- BAGHDAD (Reuters) - Iraqi
President Saddam Hussein Monday announced an immediate suspension of Iraq's
oil exports for a month in protest at U.S. support for Israel's incursion
into Palestinian areas of the West Bank.
- Saddam said the decision, halting nearly two million
barrels a day or some four percent of international oil supplies, had been
taken by the Revolutionary Command Council at a meeting in Baghdad Monday
- In a speech broadcast over Iraqi media, the Iraqi leader
said: "The Iraqi leadership declared the complete stoppage of oil

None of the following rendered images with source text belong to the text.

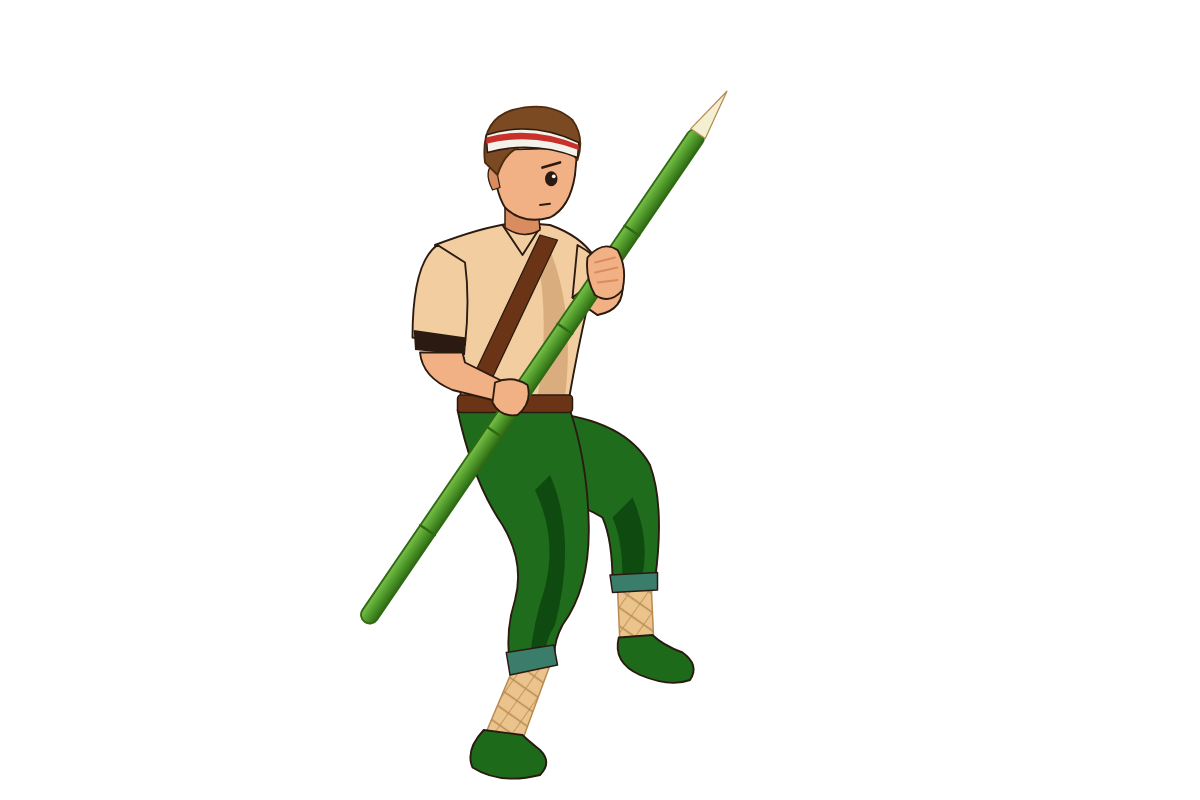
<!DOCTYPE html>
<html lang="en">
<head>
<meta charset="utf-8">
<title>Bamboo Spear Fighter</title>
<link rel="stylesheet" href="https://fonts.googleapis.com/css2?family=Roboto&display=swap">
<style>
  :root {
    --paper: #ffffff;
    --skin: #f2b184;
    --skin-shade: #d98c5f;
    --hair: #7b4a22;
    --hair-dark: #4e2c12;
    --band-red: #c8302a;
    --band-white: #f4f1ea;
    --shirt: #f1cda0;
    --shirt-shade: #d9ad7d;
    --strap: #6b3416;
    --armband: #2a1a12;
    --pants: #1f6d1c;
    --pants-dark: #0f4a10;
    --cuff: #3b7d6b;
    --wrap: #eac48c;
    --wrap-line: #b88a50;
    --shoe: #1d6b1a;
    --bamboo: #4f9a2b;
    --bamboo-dark: #2f6a14;
    --bamboo-light: #7cc04a;
    --tip: #f3efd2;
    --ink: #2a1a10;
  }
  html, body { margin: 0; padding: 0; overflow: hidden; background: var(--paper); font-family: "Roboto", sans-serif; }
  .canvas { width: 1200px; height: 800px; display: block; }
</style>
</head>
<body>
<svg class="canvas" viewBox="0 0 960 640" xmlns="http://www.w3.org/2000/svg" role="img" aria-label="Young fighter holding a bamboo spear">
  <defs>
    <linearGradient id="bambooShade" x1="0" y1="0" x2="1" y2="0">
      <stop offset="0" stop-color="var(--bamboo-light)"/>
      <stop offset="0.5" stop-color="var(--bamboo)"/>
      <stop offset="1" stop-color="var(--bamboo-dark)"/>
    </linearGradient>
    <pattern id="wrapHatch" width="12" height="12" patternUnits="userSpaceOnUse" patternTransform="rotate(35)">
      <rect width="12" height="12" fill="var(--wrap)"/>
      <path d="M0 0 V12 M0 6 H12" stroke="var(--wrap-line)" stroke-width="1.2"/>
    </pattern>
  </defs>

  <g class="fighter" stroke-linejoin="round" stroke-linecap="round">
    <!-- raised leg -->
    <path class="leg-raised" d="M438 330 Q500 336 520 372 Q532 405 524 464 L490 466 Q490 432 482 414 Q462 402 440 398 Z" fill="var(--pants)" stroke="var(--ink)" stroke-width="1.5"/>
    <path d="M506 398 Q520 430 514 460 L498 462 Q498 432 490 414 Z" fill="var(--pants-dark)"/>
    <path class="wrap" d="M494 470 L521 468 L523 514 L496 516 Z" fill="url(#wrapHatch)" stroke="var(--wrap-line)" stroke-width="1.2"/>
    <path class="cuff" d="M488 460 L526 458 L526 472 L490 474 Z" fill="var(--cuff)" stroke="var(--ink)" stroke-width="1.2"/>
    <path class="shoe" d="M495 510 Q490 530 512 540 Q536 550 552 544 Q560 532 546 522 Q530 516 522 508 Z" fill="var(--shoe)" stroke="var(--ink)" stroke-width="1.5"/>

    <!-- standing leg -->
    <path class="leg-standing" d="M366 328 L456 328 Q470 370 471 420 Q472 470 450 500 Q442 515 444 528 L408 532 Q404 505 412 480 Q420 450 402 420 Q378 385 366 328 Z" fill="var(--pants)" stroke="var(--ink)" stroke-width="1.5"/>
    <path d="M440 380 Q462 430 444 500 Q436 512 436 526 L424 528 Q426 500 436 470 Q446 430 428 392 Z" fill="var(--pants-dark)"/>
    <path class="wrap" d="M410 536 L440 532 L418 592 L388 588 Z" fill="url(#wrapHatch)" stroke="var(--wrap-line)" stroke-width="1.2"/>
    <path class="cuff" d="M405 522 L443 516 L446 532 L408 540 Z" fill="var(--cuff)" stroke="var(--ink)" stroke-width="1.2"/>
    <path class="shoe" d="M387 584 Q372 600 378 614 Q400 628 432 620 Q442 610 432 600 Q422 592 418 588 Z" fill="var(--shoe)" stroke="var(--ink)" stroke-width="1.5"/>

    <!-- torso -->
    <path class="shirt" d="M348 196 Q390 180 415 178 L440 180 Q468 190 478 210 L470 245 Q462 280 455 320 L368 322 Q372 280 362 250 Z" fill="var(--shirt)" stroke="var(--ink)" stroke-width="1.5"/>
    <path d="M440 200 Q460 250 452 318 L430 318 Q440 260 430 205 Z" fill="var(--shirt-shade)"/>
    <path class="collar" d="M402 180 L418 204 L432 182" fill="none" stroke="var(--ink)" stroke-width="1.5"/>
    <path class="strap" d="M432 188 L446 192 L394 302 L380 298 Z" fill="var(--strap)" stroke="var(--ink)" stroke-width="1"/>
    <rect class="belt" x="366" y="316" width="92" height="14" rx="3" fill="var(--strap)" stroke="var(--ink)" stroke-width="1.2"/>

    <!-- near arm -->
    <path class="sleeve-near" d="M350 196 Q330 210 330 270 L372 276 Q376 240 372 210 Z" fill="var(--shirt)" stroke="var(--ink)" stroke-width="1.5"/>
    <path class="armband" d="M331 264 L373 270 L372 284 L332 280 Z" fill="var(--armband)"/>
    <path class="forearm-near" d="M336 282 Q338 302 362 312 L402 322 L408 308 L372 290 L370 282 Z" fill="var(--skin)" stroke="var(--ink)" stroke-width="1.5"/>

    <!-- neck and head -->
    <path class="neck" d="M404 160 L430 160 L432 184 Q418 192 404 182 Z" fill="var(--skin-shade)" stroke="var(--ink)" stroke-width="1.2"/>
    <path class="face" d="M396 120 Q394 150 404 166 Q418 180 440 174 Q456 166 460 140 L462 118 Z" fill="var(--skin)" stroke="var(--ink)" stroke-width="1.5"/>
    <path class="ear" d="M396 130 Q386 136 394 152 L400 150 Z" fill="var(--skin-shade)" stroke="var(--ink)" stroke-width="1"/>
    <path class="hair" d="M388 130 Q384 96 410 88 Q440 80 458 96 Q468 110 462 128 Q450 112 420 116 Q404 120 398 140 Z" fill="var(--hair)" stroke="var(--hair-dark)" stroke-width="1.5"/>
    <path class="headband" d="M389 108 Q425 96 463 114 L462 126 Q426 112 390 122 Z" fill="var(--band-white)" stroke="var(--ink)" stroke-width="1.2"/>
    <path d="M389 110 Q425 100 463 116 L463 120 Q426 106 389 115 Z" fill="var(--band-red)"/>
    <path class="brow" d="M434 134 L448 130" stroke="var(--ink)" stroke-width="2.2" fill="none"/>
    <ellipse class="eye" cx="441" cy="143" rx="5" ry="6" fill="var(--ink)"/>
    <circle cx="443" cy="141" r="1.5" fill="var(--paper)"/>
    <path class="mouth" d="M432 164 L440 163" stroke="var(--ink)" stroke-width="1.5"/>

    <!-- far arm -->
    <path class="sleeve-far" d="M462 196 Q480 206 490 222 L478 252 L458 238 Z" fill="var(--shirt)" stroke="var(--ink)" stroke-width="1.5"/>
    <path class="forearm-far" d="M458 238 L478 252 Q500 248 498 226 L482 222 Q478 240 466 232 Z" fill="var(--skin)" stroke="var(--ink)" stroke-width="1.5"/>

    <!-- spear -->
    <g class="bamboo-spear" transform="rotate(34.3 426 301)">
      <rect x="419" y="63" width="14" height="476" rx="7" fill="url(#bambooShade)" stroke="var(--bamboo-dark)" stroke-width="1.5"/>
      <path d="M419 66 L433 66 L426 25 Z" fill="var(--tip)" stroke="var(--wrap-line)" stroke-width="1"/>
      <path d="M419 160 H433 M419 255 H433 M419 355 H433 M419 450 H433" stroke="var(--bamboo-dark)" stroke-width="2"/>
    </g>

    <!-- hands over spear -->
    <path class="hand-top" d="M470 206 Q482 192 494 200 Q502 214 498 232 Q488 244 476 236 Q468 222 470 206 Z" fill="var(--skin)" stroke="var(--ink)" stroke-width="1.5"/>
    <path d="M476 210 L492 206 M476 218 L494 214 M478 226 L494 224" stroke="var(--skin-shade)" stroke-width="1.5"/>
    <path class="hand-low" d="M396 306 Q410 300 422 308 Q426 322 414 332 Q400 334 394 322 Z" fill="var(--skin)" stroke="var(--ink)" stroke-width="1.5"/>
  </g>
</svg>
</body>
</html>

exports starting from this afternoon April 8 for a period of 30 days when
we will further decide policy, or until the Zionist entity's armed forces
have unconditionally withdrawn from the Palestinian
- The decision came as Israeli Prime Minister Ariel Sharon
vowed to press ahead with a 10-day-old military offensive, in direct
of demands from Washington for a withdrawal.
- Saddam said: "The decision is basically taken
the Zionist entity, and the American aggressive policy and not against
anyone else. It is not meant to harm anyone but those who have decided
to harm the Arab nation, including the Palestinian people."
- Baghdad is under pressure from the United States and
Britain to permit the return of weapons inspectors to Iraq to investigate
its capacity to produce weapons of mass destruction.
- The Bush administration said Sunday it was not yet
a military campaign against Iraq but that the use of force remained an
- President Bush, after a meeting with British Prime
Tony Blair in Texas, said "all options were on the table" to
neutralize the threat posed by Iraq.
- IRAN, LIBYA
- There was no immediate response to the Iraqi decision
from two other Muslim oil producing nations, Iran and Libya, who have said
they too would embargo oil supplies but only if the ban found support from
all Arab producers.
- Such a move would appear to have been ruled out because
big producers Saudi Arabia and Kuwait have already rejected a repeat of
the 1973 Arab oil embargo that quadrupled oil prices, triggering a severe
economic recession in the West.
- Iraqi officials said their suspension would be lifted
once the Iraqi leadership was satisfied that Israel had withdrawn from
the West Bank.
- Iraq exports oil under a humanitarian exchange with the
United Nations, permitted as an exception to 1990 Gulf War sanctions.
e its hard-line on Iraq, the U.S. is easily the
world's biggest consumer of Iraqi crude, taking more than half of Baghdad's
oil and depending on Iraqi supplies for about nine percent of its huge
- Iraqi Oil Minister Amir Muhammed Rasheed confirmed the
suspension of exports had been implemented at 1000 GMT from both its export
points on the Gulf and through Turkey. Turkish pipeline company Botas said
it had yet to be notified.
- About a third of Iraq's crude exports are piped north
through Turkey to the Mediterranean port of Ceyhan with the rest shipped
from Iraq's Gulf port of Mina al-Bakr.
- The stoppage helped propel oil prices higher, adding
$1.04 to benchmark Brent to $27.03 a barrel, near a six-month high.
- OPEC Secretary General Ali Rodriguez said he will consult
with cartel ministers to see whether they saw the need to release extra
supplies to fill the gap left by Iraq.
- But one senior OPEC delegate said the suspension was
"not such a big deal" and that there was no prospect of the
meeting that would be needed for ministers to decide to lift output.